The biggest one, naturally, is “who’s behind this thing?” In Baton Rouge, almost nothing is done without the support of one of the big names in town – whether that means a political figure, or some big political donor. That’s a long tradition in this town; you’ve got to get somebody who’s a big player on the scene to back your effort, whatever that might be, or else it isn’t going anywhere.
But that seems to be changing a bit. The best example of grassroots civic activism defeating the moneyed elite was the major failure of mayor Kip Holden’s Christmas-wish of public boondoggle projects in a bond-issue referendum back in 2009, in which the Baton Rouge Tea Party was outspent by a margin of $500,000 to $5,000 by the high-dollar crowd and the Baton Rouge Advocate backed the bond, and yet the little guys won a 65-35 victory.
Since then, the fires of civic activism in Baton Rouge have dimmed a bit, and the big boys at the Baton Rouge Area Chamber and the Baton Rouge Area Foundation have mostly gotten what they wanted without an enormous amount of opposition – the effect of which on public perception being the return of the old perception that if some of the big boys aren’t with you on a particular project you want to accomplish, you’re not getting anywhere.
But there are no big boys involved in the St. George effort. There is no hidden hand behind this thing. It’s a committee of a PR guy, a fireman, a self-employed architect and a former pharmaceutical sales exec who’s now a startup entrepreneur and below them a bunch of volunteers. Outside of White there are no major political figures in Baton Rouge in open support, either.
They’ve raised next to zero money so far and yet they’ve collected 9,000 signatures out of the 18,000 they need.
This is an honest-to-goodness grassroots effort, and it’s likely to stay that way unless a FreedomWorks or Americans for Tax Reform or Americans For Prosperity gets involved with funding. Because most of the big-money players in town, even those who might look favorably on the idea of St. George in principle, are too invested in the status quo and the contracts and deals they have with it to support a change.
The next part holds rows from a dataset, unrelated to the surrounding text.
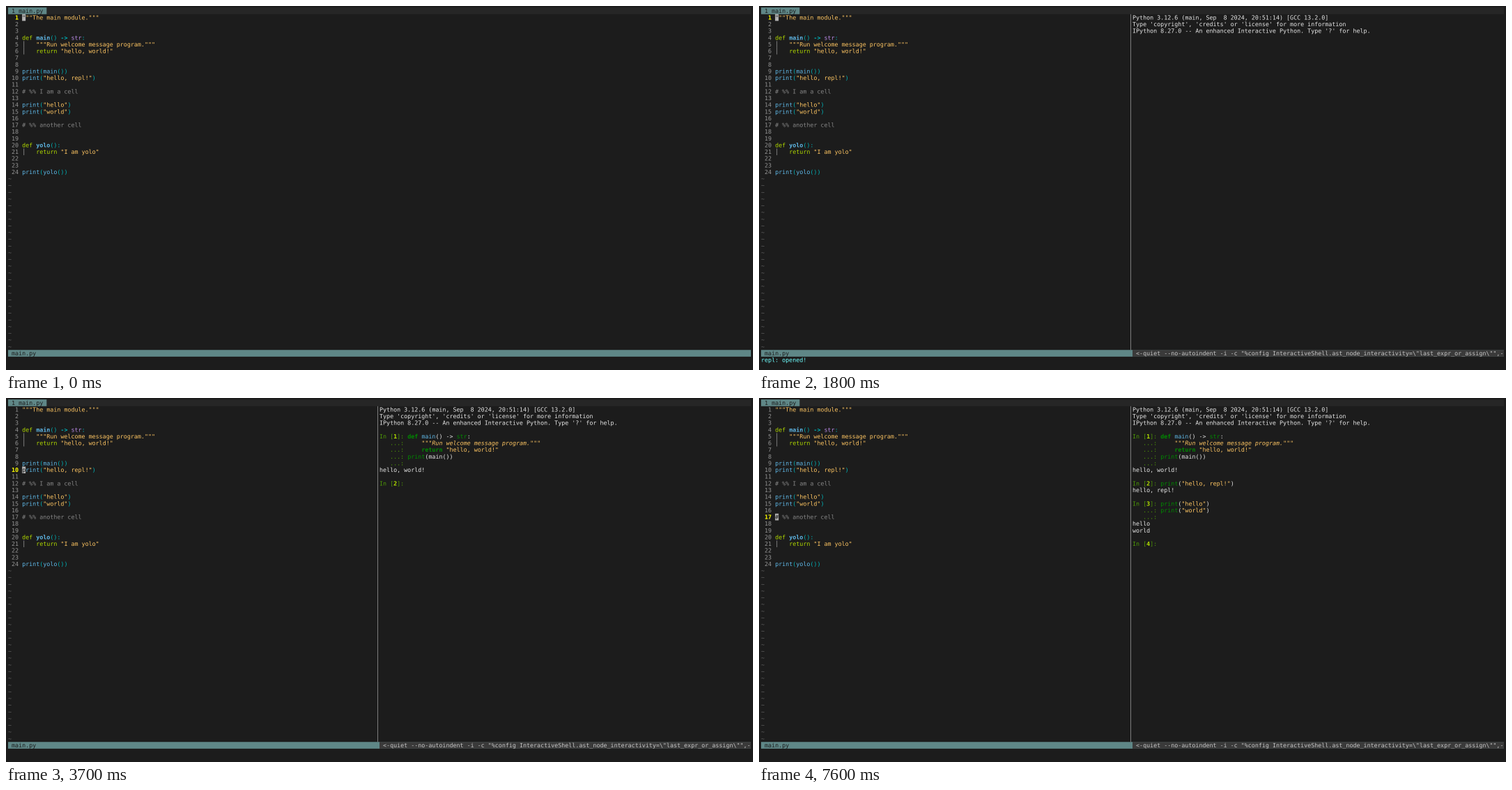
Write an HTML page with a canvas that moves like this. It is 1072 by 522 pixels and loops after 8000 ms.

```html
<!DOCTYPE html>
<html lang="en">
<head>
<meta charset="utf-8">
<title>Editor with a REPL pane</title>
<style>
  html, body { margin: 0; width: 100%; height: 100%; overflow: hidden; background: #1c1c1c; }
  canvas { display: block; width: 100vw; height: 100vh; }
</style>
</head>
<body>
<canvas id="stage" width="2144" height="1044"></canvas>
<script>
const LOOP = 8000;
const COLS = 212, CELL_W = 1066 / COLS, CELL_H = 9.63, LEFT = 3, TOP = 2.1;
const TEXT_COL = 4, PANE_COL = 106, STATUS_ROW = 51;
const BG = '#1c1c1c', TEAL = '#5f8787', CURSOR = '#b2b2b2', SELECTED = '#0087af';

// Markup: {x} switches to style x until the next switch.
const styles = {
  k: ['#afd700'], f: ['#5fb7e6'], F: ['#5fb7e6', 'bold'], p: ['#00b4b9'], P: ['#00b4b9', 'bold'],
  t: ['#b98ae6'], s: ['#ffc663'], S: ['#ffc663', 'italic'], c: ['#868686'], g: ['#868686'],
  n: ['#949494'], N: ['#ffff00', 'bold'], e: ['#626262'], d: [BG], w: ['#e6e6e6'],
  r: ['#4e9a06'], R: ['#b5e000', 'bold'], G: ['#008a00', 'bold'], h: ['#008a00'],
  m: ['#6fffff'], v: ['#ffb45f'], b: ['#c6c6c6']
};

const source = [
  '{s}"""The main module."""', '', '',
  '{k}def {F}main{p}() {P}->{p} {t}str{p}:',
  '{g}│   {s}"""Run welcome message program."""',
  '{g}│   {k}return {s}"hello, world!"', '', '',
  '{f}print{p}({f}main{p}())',
  '{f}print{p}({s}"hello, repl!"{p})', '',
  '{c}# %% I am a cell', '',
  '{f}print{p}({s}"hello"{p})',
  '{f}print{p}({s}"world"{p})', '',
  '{c}# %% another cell', '', '',
  '{k}def {F}yolo{p}():',
  '{g}│   {k}return {s}"I am yolo"', '', '',
  '{f}print{p}({f}yolo{p}())'
];

const prompt = n => `{r}In [{R}${n}{r}]: `;
const more = '{r}   ...: ';
const code = text => ' '.repeat(8) + text;

// Blocks of REPL output: [time, first row, lines]
const output = [
  [1800, 1, [
    '{w}Python 3.12.6 (main, Sep  8 2024, 20:51:14) [GCC 13.2.0]',
    "{w}Type 'copyright', 'credits' or 'license' for more information",
    "{w}IPython 8.27.0 -- An enhanced Interactive Python. Type '?' for help."]],
  [1900, 5, [prompt(1)]],
  [3700, 5, [
    code('{G}def {f}main{w}() -> {h}str{w}:'),
    more + '    {S}"""Run welcome message program."""',
    more + '    {G}return {s}"hello, world!"',
    more + '{h}print{w}(main())',
    more, '{w}hello, world!', '', prompt(2)]],
  [5300, 12, [
    code('{h}print{w}({s}"hello, repl!"{w})'),
    '{w}hello, repl!', '', prompt(3)]],
  [7600, 15, [
    code('{h}print{w}({s}"hello"{w})'),
    more + '{h}print{w}({s}"world"{w})',
    more, '{w}hello', '{w}world', '', prompt(4)]]
];

const paneStatus = String.raw`{b}<-quiet --no-autoindent -i -c "%config InteractiveShell.ast_node_interactivity=\"last_expr_or_assign\"",-`;

// [time, value] steps
const cursorLine = [
  [0, 1], [2100, 2], [2300, 3], [2400, 4], [2900, 5], [3000, 6], [3100, 7], [3200, 8],
  [3400, 9], [3700, 10], [4300, 11], [4700, 10], [5300, 11], [6200, 12], [7600, 17]
];
const commandLine = [
  [0, ''], [500, ':'], [700, ':R'], [800, ':Re'], [900, ':Rep'], [1000, ':Repl'],
  [1500, 'repl: opened!'], [3700, '']
];
const at = (steps, t) => steps.findLast(([start]) => start <= t)[1];

const ctx = document.getElementById('stage').getContext('2d');
ctx.scale(2, 2);
ctx.textRendering = 'geometricPrecision';

const x = col => LEFT + col * CELL_W;
const y = row => TOP + row * CELL_H;

function fill(col, row, cols, color, rows = 1) {
  ctx.fillStyle = color;
  ctx.fillRect(x(col), y(row), cols * CELL_W, rows * CELL_H);
}

function bar(col, row, color, rows = 1) {
  ctx.fillStyle = color;
  ctx.fillRect(x(col) + CELL_W / 2 - 0.4, y(row), 0.9, rows * CELL_H);
}

function write(col, row, markup, override) {
  let style = styles.w;
  markup.split(/\{(\w)\}/).forEach((part, i) => {
    if (i % 2) { style = styles[part]; return; }
    let text = part;
    if (text[0] === '│') {
      bar(col, row, override ? '#4fa5c4' : style[0]);
      text = ' ' + text.slice(1);
    }
    ctx.font = `${style[1] || ''} 8.352px "DejaVu Sans Mono", monospace`;
    ctx.fillStyle = override || style[0];
    ctx.fillText(text, x(col), y(row) + 7.7);
    col += part.length;
  });
}

const plain = markup => markup.replace(/\{\w\}/g, '');

function drawEditor(t) {
  const current = at(cursorLine, t);
  const visual = t >= 2700 && t < 3700;
  const typing = t >= 500 && t < 1500;
  source.forEach((markup, i) => {
    const row = i + 1, text = plain(markup);
    const selected = visual && row >= 4 && row <= current;
    if (selected) fill(TEXT_COL, row, Math.max(1, text.length), SELECTED);
    write(0, row, (row === current ? '{N}' : '{n}') + String(row).padStart(3));
    write(TEXT_COL, row, markup, selected && '#ffffff');
    if (row === current && !typing) {
      fill(TEXT_COL, row, 1, CURSOR);
      write(TEXT_COL, row, '{d}' + text.slice(0, 1));
    }
  });
  for (let row = source.length + 1; row < STATUS_ROW; row++) write(0, row, '{e}~');

  const command = at(commandLine, t);
  write(0, STATUS_ROW + 1, (typing ? '{w}' : '{m}') + command);
  if (typing) fill(command.length, STATUS_ROW + 1, 1, CURSOR);
  if (visual) write(0, STATUS_ROW + 2, '{v}-- VISUAL LINE --');
}

function drawPane(t) {
  bar(PANE_COL - 1, 1, '#8a8a8a', STATUS_ROW - 1);
  fill(PANE_COL, STATUS_ROW, COLS - PANE_COL, '#3a3a3a');
  write(PANE_COL + 1, STATUS_ROW, paneStatus);
  for (const [start, row, lines] of output) {
    if (t >= start) lines.forEach((line, i) => write(PANE_COL, row + i, line));
  }
}

function draw(now) {
  const t = now % LOOP;
  ctx.fillStyle = BG;
  ctx.fillRect(0, 0, 1072, 522);
  fill(0, 0, COLS, '#262626');
  fill(0, 0, 11, TEAL);
  write(1, 0, '{d}1 main.py');
  fill(0, STATUS_ROW, COLS, TEAL);
  write(1, STATUS_ROW, '{d}main.py');
  drawEditor(t);
  if (t >= 1500) drawPane(t);
}

const begin = performance.now();
function frame() {
  draw(performance.now() - begin);
  requestAnimationFrame(frame);
}
frame();
</script>
</body>
</html>
```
That’s what Bryant means when he talks about “titans” in his speech. There are no titans in the St. George movement. It’s the little guys revolting from the rule of the fatcats. Whether St. George is a good idea or not, that much is undeniable – and it’s one reason why the downtown elite crowd is in such a panic about the new city’s formation.